State, as a number alone, how many lines of the entries contain the word "base".

(Stored data)
· · · ·

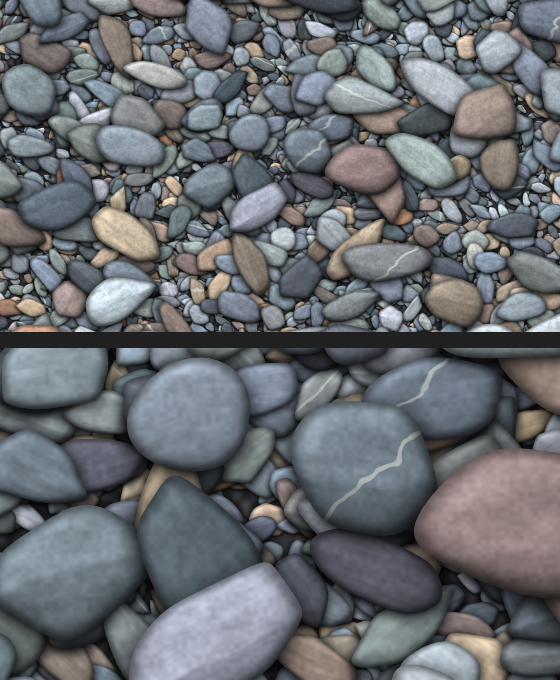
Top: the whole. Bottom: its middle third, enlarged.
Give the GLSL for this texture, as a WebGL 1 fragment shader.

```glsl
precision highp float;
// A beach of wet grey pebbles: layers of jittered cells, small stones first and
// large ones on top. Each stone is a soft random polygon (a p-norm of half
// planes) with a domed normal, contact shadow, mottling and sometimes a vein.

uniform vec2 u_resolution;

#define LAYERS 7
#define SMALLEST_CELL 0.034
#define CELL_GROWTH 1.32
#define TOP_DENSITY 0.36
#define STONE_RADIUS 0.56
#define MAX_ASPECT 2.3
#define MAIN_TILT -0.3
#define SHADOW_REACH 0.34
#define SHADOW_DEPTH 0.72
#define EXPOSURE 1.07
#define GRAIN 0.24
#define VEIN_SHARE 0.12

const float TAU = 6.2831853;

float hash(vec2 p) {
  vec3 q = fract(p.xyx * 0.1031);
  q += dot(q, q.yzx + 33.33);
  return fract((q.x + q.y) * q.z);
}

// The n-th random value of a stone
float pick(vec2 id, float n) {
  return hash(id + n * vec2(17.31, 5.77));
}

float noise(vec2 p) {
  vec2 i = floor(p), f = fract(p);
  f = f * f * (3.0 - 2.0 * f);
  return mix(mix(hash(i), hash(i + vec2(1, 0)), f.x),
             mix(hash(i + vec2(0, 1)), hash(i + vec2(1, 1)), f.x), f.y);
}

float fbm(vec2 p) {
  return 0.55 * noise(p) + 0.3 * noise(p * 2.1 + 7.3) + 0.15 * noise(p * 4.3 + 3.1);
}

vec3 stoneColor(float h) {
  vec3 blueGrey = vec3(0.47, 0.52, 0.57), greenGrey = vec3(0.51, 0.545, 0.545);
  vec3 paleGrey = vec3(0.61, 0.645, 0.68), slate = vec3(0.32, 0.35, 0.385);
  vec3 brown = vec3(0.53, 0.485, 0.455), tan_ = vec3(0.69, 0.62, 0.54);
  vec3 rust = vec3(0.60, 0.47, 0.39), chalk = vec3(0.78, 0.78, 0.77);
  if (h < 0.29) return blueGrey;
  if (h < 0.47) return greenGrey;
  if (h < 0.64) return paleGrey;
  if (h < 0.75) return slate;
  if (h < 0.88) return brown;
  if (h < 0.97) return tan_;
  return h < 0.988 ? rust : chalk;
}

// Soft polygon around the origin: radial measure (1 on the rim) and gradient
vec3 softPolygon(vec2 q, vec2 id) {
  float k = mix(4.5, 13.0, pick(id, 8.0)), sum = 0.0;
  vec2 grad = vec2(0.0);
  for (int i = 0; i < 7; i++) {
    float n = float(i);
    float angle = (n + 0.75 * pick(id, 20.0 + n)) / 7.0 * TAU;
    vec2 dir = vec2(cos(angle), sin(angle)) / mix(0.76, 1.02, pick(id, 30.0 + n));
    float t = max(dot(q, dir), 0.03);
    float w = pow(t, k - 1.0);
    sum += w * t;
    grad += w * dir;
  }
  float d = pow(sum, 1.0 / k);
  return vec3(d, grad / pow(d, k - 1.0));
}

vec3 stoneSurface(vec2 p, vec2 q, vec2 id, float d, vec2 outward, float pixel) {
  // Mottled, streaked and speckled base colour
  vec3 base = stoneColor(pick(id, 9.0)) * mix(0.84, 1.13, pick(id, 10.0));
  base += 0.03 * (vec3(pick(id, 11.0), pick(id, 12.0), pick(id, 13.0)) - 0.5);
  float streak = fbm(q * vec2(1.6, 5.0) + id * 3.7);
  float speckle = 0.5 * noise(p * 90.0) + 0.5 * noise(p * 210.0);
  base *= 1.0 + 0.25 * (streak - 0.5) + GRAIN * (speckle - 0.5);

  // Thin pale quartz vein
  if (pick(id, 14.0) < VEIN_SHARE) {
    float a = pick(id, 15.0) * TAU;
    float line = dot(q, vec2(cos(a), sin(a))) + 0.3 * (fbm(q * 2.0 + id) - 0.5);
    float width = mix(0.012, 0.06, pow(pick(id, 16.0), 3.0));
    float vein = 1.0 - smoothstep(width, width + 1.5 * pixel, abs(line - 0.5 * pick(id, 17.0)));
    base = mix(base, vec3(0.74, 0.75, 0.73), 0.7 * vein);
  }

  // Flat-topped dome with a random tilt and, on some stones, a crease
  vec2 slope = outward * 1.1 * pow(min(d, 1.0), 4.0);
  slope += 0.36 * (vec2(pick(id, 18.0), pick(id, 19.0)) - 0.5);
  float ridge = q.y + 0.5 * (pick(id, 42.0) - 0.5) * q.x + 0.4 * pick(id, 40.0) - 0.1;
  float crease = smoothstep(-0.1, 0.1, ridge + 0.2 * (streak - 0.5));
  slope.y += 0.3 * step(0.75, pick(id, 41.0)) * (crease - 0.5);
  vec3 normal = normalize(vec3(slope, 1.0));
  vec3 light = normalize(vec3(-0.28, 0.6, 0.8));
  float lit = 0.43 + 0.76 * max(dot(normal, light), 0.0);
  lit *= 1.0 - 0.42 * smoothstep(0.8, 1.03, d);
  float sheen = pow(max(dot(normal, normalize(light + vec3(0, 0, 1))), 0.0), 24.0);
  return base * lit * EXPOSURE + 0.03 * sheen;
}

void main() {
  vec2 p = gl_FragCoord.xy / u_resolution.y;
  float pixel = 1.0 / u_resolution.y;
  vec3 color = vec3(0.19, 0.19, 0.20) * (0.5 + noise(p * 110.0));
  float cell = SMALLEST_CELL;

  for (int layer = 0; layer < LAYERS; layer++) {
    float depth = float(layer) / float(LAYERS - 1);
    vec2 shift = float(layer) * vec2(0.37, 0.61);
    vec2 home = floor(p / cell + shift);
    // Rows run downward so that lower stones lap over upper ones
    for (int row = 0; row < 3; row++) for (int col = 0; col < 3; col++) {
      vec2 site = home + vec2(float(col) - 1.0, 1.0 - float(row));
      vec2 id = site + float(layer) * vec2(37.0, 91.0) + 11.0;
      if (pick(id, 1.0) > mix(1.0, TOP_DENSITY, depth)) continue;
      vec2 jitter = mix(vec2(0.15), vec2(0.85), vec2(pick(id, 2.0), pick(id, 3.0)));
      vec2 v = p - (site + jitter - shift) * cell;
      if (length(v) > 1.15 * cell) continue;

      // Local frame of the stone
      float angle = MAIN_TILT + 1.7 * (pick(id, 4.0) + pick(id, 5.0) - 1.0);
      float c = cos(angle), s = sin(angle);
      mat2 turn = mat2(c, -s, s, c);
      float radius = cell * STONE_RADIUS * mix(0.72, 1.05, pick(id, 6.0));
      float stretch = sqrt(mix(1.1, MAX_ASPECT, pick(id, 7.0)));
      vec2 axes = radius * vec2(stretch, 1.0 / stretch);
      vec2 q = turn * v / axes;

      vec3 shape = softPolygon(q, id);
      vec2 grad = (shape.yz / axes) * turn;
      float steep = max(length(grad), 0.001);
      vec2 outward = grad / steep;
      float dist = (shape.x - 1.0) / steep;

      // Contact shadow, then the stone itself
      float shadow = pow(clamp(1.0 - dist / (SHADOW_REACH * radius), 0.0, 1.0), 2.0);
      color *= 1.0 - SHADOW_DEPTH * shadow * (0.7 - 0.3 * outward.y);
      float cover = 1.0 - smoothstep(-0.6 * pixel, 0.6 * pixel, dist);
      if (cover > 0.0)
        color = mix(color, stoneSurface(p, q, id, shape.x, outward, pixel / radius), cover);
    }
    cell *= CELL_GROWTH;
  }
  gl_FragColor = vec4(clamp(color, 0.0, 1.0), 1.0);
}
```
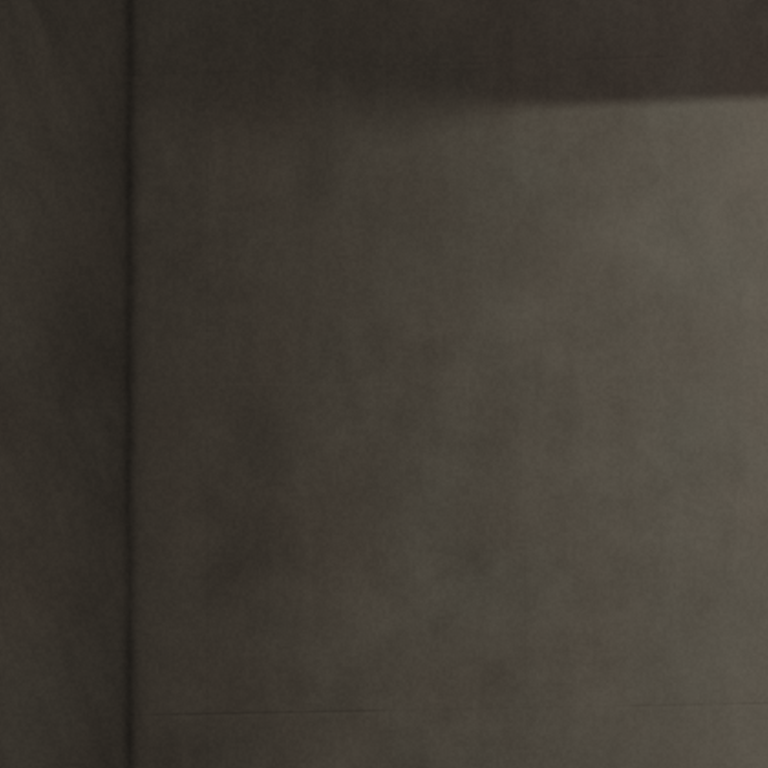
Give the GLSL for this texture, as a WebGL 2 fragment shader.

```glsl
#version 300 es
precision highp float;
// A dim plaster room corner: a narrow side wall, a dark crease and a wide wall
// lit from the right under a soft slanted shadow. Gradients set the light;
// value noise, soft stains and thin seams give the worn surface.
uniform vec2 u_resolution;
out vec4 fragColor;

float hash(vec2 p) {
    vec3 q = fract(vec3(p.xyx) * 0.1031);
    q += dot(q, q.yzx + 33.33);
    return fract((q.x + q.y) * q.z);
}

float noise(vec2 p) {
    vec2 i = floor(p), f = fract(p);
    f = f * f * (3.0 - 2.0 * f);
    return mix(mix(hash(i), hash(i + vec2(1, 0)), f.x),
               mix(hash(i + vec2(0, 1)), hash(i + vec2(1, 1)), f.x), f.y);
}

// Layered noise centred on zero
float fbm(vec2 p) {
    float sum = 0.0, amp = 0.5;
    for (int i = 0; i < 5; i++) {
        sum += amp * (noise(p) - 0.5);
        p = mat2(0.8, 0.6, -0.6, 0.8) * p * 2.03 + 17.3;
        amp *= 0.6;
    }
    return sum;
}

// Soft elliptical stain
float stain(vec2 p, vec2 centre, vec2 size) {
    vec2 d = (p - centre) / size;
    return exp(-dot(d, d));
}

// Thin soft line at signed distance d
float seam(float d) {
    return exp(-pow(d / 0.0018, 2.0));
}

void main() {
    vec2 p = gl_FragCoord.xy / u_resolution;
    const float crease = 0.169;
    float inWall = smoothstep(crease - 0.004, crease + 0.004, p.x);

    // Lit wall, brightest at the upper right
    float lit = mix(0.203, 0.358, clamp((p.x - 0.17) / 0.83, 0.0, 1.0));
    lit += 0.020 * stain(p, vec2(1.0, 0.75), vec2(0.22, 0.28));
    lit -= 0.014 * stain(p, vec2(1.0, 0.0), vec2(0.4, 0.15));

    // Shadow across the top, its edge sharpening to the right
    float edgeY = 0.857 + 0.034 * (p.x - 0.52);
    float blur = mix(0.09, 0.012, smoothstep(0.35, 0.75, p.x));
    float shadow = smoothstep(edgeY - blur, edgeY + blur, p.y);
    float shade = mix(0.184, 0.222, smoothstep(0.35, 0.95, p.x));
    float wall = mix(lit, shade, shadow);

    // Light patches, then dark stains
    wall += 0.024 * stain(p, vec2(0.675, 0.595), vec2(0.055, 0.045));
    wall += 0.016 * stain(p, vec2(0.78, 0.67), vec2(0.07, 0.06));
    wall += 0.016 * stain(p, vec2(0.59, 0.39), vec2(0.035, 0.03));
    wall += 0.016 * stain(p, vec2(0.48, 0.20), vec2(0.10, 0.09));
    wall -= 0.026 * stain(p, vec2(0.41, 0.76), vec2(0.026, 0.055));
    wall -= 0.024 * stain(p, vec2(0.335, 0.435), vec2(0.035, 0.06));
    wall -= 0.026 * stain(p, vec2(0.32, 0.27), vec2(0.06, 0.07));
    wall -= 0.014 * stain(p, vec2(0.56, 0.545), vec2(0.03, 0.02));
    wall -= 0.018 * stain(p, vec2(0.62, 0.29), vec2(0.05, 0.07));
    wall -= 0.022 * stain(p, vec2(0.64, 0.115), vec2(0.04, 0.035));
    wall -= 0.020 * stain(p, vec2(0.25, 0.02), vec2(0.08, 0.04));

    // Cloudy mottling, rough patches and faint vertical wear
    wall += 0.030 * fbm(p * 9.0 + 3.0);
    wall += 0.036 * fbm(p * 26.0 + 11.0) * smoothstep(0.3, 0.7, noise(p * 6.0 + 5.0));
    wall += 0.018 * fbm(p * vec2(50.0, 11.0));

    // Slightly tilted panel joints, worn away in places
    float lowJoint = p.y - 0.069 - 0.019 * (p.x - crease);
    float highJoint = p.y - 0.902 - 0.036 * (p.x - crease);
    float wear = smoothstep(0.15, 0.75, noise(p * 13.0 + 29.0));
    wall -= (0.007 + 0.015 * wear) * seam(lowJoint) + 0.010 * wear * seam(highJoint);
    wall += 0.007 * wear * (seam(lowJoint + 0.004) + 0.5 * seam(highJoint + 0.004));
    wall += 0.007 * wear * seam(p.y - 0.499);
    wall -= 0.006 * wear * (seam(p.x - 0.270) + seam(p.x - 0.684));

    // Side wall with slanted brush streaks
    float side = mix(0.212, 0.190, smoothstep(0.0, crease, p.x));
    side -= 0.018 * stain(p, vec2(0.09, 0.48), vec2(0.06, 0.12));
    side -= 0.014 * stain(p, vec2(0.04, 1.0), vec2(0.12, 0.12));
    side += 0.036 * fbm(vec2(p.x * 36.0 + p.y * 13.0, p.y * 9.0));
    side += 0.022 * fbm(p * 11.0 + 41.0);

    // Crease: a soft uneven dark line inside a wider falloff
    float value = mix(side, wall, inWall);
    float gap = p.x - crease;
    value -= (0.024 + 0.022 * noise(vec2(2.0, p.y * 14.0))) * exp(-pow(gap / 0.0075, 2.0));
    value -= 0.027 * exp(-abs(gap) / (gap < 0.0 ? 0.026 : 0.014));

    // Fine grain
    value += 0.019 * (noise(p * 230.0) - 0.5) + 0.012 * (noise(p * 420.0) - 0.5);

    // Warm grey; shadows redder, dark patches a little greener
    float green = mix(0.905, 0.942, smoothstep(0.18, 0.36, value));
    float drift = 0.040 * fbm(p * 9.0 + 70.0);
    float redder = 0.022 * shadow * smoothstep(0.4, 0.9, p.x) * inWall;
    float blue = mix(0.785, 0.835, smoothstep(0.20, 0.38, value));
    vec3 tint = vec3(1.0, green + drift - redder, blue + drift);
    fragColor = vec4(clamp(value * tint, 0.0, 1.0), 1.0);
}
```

· · · ·

__Result of this task__
6